PROMPT: Please report how many lines in these records contain the string "easeOut", and give nothing besides the number.

== INFORMATION SUPPLIED ==

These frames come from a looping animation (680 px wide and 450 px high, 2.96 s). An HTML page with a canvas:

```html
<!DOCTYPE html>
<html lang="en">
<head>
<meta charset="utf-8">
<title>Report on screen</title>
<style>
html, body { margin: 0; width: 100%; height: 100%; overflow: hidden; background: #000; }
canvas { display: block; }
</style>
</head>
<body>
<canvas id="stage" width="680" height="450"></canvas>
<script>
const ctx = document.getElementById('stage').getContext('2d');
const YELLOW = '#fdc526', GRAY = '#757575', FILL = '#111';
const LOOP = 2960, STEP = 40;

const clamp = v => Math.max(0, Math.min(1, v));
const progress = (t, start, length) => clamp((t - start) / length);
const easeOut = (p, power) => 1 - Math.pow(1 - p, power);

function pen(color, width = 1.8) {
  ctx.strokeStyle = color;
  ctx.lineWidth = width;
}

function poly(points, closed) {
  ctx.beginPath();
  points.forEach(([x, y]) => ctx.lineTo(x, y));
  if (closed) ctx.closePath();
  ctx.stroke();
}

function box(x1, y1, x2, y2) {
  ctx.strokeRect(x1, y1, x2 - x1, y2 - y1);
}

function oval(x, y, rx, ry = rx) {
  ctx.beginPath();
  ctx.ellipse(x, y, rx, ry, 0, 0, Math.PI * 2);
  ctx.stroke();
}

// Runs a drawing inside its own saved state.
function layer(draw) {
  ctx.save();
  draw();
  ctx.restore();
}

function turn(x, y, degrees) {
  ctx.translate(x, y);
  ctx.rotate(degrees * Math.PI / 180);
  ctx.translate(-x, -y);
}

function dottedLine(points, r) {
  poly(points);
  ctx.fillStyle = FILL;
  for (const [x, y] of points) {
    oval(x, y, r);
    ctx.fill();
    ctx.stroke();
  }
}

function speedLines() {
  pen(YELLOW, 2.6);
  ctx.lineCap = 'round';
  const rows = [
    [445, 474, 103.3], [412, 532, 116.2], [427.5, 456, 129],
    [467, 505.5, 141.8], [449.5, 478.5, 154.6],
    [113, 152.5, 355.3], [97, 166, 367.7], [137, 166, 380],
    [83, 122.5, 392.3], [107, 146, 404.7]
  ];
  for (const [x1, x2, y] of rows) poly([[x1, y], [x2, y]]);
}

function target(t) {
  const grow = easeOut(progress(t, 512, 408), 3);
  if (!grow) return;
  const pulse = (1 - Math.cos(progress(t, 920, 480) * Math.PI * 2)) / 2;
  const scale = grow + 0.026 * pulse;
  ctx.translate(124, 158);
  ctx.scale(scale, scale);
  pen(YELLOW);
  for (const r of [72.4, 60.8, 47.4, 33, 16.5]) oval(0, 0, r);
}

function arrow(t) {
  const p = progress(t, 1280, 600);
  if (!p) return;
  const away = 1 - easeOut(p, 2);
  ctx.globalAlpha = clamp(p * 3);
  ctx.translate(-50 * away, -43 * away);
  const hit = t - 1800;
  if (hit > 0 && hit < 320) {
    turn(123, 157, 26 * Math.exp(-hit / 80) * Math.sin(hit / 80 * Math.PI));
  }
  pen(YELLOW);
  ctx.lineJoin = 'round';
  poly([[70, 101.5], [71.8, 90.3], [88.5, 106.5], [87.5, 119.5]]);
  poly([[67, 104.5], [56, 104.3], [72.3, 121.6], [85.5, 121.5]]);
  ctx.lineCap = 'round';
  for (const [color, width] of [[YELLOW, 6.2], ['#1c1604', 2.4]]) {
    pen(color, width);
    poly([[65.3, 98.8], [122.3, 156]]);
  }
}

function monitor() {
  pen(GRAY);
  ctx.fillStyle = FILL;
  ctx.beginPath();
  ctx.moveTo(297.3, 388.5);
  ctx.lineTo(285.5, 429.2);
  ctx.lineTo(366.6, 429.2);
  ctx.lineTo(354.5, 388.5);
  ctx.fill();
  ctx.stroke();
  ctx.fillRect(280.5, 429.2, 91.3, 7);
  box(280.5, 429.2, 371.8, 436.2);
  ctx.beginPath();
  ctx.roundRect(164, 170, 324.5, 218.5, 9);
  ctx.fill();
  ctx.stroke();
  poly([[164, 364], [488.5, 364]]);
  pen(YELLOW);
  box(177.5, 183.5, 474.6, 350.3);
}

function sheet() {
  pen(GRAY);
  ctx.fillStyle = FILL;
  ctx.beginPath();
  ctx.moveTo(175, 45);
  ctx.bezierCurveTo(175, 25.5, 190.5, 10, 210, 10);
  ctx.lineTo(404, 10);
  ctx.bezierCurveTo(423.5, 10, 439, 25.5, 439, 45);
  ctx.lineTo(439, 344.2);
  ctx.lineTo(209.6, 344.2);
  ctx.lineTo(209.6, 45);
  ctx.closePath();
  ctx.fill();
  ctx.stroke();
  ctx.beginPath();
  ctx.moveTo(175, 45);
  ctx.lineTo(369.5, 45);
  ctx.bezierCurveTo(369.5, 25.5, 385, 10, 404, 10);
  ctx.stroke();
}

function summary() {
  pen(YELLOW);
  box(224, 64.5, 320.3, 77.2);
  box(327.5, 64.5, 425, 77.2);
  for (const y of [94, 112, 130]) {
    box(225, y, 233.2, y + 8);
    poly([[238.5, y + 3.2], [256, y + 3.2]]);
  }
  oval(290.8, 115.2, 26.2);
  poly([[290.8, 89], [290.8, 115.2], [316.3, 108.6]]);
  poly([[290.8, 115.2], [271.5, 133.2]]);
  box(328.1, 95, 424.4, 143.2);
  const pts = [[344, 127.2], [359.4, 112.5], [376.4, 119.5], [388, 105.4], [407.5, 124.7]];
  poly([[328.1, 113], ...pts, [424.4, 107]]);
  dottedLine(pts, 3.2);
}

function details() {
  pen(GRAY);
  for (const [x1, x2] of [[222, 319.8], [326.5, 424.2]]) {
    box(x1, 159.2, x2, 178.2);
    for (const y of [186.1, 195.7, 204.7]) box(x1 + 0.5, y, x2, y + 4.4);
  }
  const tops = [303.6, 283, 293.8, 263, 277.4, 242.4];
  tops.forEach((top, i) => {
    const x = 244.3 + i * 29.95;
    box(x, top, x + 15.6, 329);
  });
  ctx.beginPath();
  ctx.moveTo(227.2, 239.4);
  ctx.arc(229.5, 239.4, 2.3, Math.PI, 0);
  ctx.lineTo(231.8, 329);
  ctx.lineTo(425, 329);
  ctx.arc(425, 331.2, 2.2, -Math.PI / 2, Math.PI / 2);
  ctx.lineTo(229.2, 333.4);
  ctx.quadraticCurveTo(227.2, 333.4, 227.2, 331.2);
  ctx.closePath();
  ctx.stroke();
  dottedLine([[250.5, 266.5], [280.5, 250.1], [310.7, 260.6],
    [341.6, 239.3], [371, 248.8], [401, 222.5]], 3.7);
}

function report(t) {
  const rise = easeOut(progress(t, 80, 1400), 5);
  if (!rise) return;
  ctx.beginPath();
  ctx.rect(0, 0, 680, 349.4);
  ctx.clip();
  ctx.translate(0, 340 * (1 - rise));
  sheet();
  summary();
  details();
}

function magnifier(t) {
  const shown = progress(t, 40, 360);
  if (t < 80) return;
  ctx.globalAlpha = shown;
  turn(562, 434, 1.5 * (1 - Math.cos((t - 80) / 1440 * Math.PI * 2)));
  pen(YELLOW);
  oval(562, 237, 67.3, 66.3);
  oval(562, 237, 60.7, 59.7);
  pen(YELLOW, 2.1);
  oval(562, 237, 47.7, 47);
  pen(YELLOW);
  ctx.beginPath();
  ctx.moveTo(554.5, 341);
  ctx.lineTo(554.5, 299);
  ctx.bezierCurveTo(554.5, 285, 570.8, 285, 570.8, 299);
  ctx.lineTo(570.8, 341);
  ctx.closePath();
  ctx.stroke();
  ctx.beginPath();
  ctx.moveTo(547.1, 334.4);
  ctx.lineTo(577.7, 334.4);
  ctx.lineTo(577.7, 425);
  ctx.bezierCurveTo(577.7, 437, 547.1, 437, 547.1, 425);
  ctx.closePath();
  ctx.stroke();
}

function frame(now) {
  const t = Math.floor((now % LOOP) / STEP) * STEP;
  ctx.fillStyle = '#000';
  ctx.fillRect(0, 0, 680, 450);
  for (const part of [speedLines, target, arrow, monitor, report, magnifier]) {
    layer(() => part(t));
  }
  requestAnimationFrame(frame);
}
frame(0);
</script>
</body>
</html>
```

===

RESPONSE BELOW: 4